IZA DP No. 932: Guns, Drugs and Juvenile Crime: Evidence from a Panel of Siblings and Twins
published in: Journal of Law and Economics, 2006, 49(2), 507-532

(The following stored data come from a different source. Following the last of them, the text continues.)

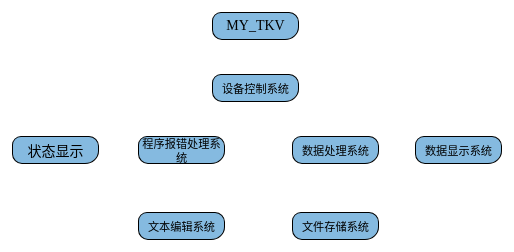
<!DOCTYPE html>
<html lang="zh-CN">
<head>
<meta charset="utf-8">
<title>系统模块图</title>
<style>
  :root {
    --paper: #ffffff;
    --node-fill: #85bae0;
    --ink: #000000;
  }
  * { box-sizing: border-box; }
  html, body { margin: 0; overflow: hidden; background: var(--paper); }
  .diagram {
    position: relative;
    width: 514px;
    height: 252px;
    overflow: hidden;
    background: var(--paper);
    color: var(--ink);
    font-family: "Noto Sans CJK SC", sans-serif;
    font-size: 11.2px;
    line-height: 14px;
  }
  .node {
    position: absolute;
    left: var(--x);
    top: var(--y);
    width: 87px;
    height: 28px;
    display: flex;
    align-items: center;
    justify-content: center;
    text-align: center;
    white-space: nowrap;
    background: var(--node-fill);
    border: 1px solid var(--ink);
    border-radius: 9px 10px 14px 10px / 9px 10px 13px 10px;
  }
  .large { font-size: 14px; }
  .root { font-family: "Liberation Serif", serif; font-size: 14px; }
  .device, .root { --x: 212px; }
  .root { --y: 12px; }
  .device { --y: 74px; }
  .status { --x: 12px; --y: 136px; }
  .errors { --x: 138px; --y: 136px; }
  .processing { --x: 292px; --y: 136px; }
  .display { --x: 415px; --y: 136px; }
  .editor { --x: 138px; --y: 212px; }
  .storage { --x: 292px; --y: 212px; }
</style>
</head>
<body>
<main class="diagram">
  <div class="node root">MY_TKV</div>
  <div class="node device">设备控制系统</div>
  <div class="node status large">状态显示</div>
  <div class="node errors">程序报错处理系<br>统</div>
  <div class="node processing">数据处理系统</div>
  <div class="node display">数据显示系统</div>
  <div class="node editor">文本编辑系统</div>
  <div class="node storage">文件存储系统</div>
</main>
</body>
</html>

Using a nationally-representative panel data set of U.S. high school students (AddHealth data) that contains a relatively large sample of siblings and twins, the paper investigates the impacts of gun availability at home and individual drug use on robbery, burglary, theft and damaging property for juveniles. Using a variety of fixed-effects models that exploit variations over time and between siblings and twins, the results show that gun availability at home increases the propensity to commit crime by about two percentage points for juveniles but has no impact on damaging property. The results indicate that it is unlikely that gun availability is merely a measure of the unobserved home environment because gun availability does not influence other risky or bad behaviors of juveniles such as smoking, drinking and fighting, being expelled from school, lying, and having sex. No support is found for the hypothesis that gun availability decreases the propensity for being victimized. In fact, the results show that having access to guns increases the probability of being cut or stabbed by someone and of someone pulling a knife or gun on the juvenile. Estimates obtained from models that exploit variations over time and between siblings and twins indicate that drug use has a significant impact on the propensity to commit crime. We find that the median impact of cocaine use on the propensity to commit various types of crimes is 11 percentage points. The impact of using inhalants or other drugs is an increase in the propensity to commit crime by 7 and 6 percentage points, respectively.